Pull every line holding the string "zone" from the records below.

------ THE DATA ------

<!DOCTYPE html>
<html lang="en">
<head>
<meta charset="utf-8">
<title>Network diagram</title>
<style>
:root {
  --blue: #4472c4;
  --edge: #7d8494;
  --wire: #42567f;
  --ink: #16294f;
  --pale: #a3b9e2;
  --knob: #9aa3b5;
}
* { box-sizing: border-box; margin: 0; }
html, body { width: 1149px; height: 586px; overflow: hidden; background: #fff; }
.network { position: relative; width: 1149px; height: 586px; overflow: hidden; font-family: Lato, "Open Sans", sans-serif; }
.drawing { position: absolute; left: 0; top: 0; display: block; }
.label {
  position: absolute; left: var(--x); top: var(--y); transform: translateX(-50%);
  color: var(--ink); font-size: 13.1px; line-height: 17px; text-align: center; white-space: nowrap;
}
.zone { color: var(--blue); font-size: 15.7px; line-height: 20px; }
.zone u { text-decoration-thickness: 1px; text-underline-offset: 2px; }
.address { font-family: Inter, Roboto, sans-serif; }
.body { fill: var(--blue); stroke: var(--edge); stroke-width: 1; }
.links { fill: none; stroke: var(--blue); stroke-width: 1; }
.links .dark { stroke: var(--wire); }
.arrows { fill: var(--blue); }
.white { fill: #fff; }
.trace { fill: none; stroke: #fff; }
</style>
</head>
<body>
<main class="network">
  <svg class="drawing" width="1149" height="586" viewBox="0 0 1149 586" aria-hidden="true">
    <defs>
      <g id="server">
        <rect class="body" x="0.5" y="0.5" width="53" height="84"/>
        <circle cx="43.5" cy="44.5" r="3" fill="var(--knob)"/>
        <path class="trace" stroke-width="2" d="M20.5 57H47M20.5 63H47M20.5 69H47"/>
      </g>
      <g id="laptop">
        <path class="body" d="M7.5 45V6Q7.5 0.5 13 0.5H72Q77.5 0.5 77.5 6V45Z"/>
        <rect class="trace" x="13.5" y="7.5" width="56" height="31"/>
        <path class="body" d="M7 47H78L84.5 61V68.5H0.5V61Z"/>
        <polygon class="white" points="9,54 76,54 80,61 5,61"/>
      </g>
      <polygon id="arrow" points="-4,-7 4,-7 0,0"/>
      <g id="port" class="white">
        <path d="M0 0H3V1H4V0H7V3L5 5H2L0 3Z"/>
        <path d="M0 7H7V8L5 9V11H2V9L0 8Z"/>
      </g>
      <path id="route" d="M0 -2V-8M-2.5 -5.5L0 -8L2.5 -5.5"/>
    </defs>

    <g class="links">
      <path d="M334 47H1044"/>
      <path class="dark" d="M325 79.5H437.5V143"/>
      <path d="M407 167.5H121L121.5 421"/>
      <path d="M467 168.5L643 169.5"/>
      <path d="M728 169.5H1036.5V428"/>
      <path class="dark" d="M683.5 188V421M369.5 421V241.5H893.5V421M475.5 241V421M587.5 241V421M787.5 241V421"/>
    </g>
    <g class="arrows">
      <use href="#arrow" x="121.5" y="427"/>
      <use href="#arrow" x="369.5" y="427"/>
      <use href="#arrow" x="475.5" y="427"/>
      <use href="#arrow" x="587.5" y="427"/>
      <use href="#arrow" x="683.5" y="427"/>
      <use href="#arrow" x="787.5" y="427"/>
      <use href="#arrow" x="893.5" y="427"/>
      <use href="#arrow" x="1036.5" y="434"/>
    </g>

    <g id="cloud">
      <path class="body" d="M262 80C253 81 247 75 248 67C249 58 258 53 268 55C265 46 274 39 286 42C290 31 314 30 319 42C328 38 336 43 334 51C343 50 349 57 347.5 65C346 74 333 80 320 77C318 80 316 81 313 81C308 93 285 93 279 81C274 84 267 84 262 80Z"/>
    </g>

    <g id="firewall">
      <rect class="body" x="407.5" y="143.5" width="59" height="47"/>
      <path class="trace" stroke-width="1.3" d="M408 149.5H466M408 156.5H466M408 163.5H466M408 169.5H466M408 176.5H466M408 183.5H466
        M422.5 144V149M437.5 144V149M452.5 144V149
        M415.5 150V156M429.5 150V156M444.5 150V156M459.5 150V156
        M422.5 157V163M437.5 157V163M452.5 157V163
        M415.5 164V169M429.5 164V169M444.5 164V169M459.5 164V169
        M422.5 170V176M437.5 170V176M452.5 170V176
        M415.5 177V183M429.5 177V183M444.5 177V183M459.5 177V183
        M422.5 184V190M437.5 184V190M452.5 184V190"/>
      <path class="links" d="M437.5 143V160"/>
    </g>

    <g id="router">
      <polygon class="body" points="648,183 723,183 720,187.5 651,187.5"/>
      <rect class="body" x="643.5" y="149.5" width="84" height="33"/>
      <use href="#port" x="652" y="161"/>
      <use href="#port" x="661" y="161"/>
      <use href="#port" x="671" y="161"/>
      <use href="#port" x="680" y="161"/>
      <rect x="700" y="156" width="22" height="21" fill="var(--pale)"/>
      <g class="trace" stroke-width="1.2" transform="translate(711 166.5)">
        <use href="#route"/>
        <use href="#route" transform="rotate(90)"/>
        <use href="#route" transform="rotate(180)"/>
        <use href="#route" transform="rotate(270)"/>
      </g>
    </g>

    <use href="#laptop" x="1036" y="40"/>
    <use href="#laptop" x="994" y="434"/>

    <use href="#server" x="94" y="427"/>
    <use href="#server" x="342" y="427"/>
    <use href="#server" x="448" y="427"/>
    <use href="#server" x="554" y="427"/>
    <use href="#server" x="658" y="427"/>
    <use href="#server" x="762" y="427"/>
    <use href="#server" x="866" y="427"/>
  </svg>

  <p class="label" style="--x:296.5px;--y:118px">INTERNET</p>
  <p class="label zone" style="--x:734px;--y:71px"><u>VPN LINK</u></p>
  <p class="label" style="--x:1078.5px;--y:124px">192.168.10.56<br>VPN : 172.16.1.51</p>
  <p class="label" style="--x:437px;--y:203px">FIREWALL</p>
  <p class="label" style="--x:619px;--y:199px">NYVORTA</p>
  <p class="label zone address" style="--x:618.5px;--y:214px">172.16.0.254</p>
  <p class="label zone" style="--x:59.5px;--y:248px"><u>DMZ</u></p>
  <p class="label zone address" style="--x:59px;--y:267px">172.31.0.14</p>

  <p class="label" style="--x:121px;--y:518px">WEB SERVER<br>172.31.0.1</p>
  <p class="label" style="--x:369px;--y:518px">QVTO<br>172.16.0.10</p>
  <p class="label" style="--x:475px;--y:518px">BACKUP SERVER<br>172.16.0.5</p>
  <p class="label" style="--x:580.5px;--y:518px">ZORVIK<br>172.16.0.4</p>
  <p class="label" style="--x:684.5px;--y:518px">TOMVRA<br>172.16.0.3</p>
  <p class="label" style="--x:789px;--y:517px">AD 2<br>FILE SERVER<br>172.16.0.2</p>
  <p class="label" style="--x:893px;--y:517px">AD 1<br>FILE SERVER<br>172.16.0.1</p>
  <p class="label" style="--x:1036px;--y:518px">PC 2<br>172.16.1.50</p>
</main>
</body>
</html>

------

• [ANSWER TO THIS PROBLEM]
.zone { color: var(--blue); font-size: 15.7px; line-height: 20px; }
.zone u { text-decoration-thickness: 1px; text-underline-offset: 2px; }
  <p class="label zone" style="--x:734px;--y:71px"><u>VPN LINK</u></p>
  <p class="label zone address" style="--x:618.5px;--y:214px">172.16.0.254</p>
  <p class="label zone" style="--x:59.5px;--y:248px"><u>DMZ</u></p>
  <p class="label zone address" style="--x:59px;--y:267px">172.31.0.14</p>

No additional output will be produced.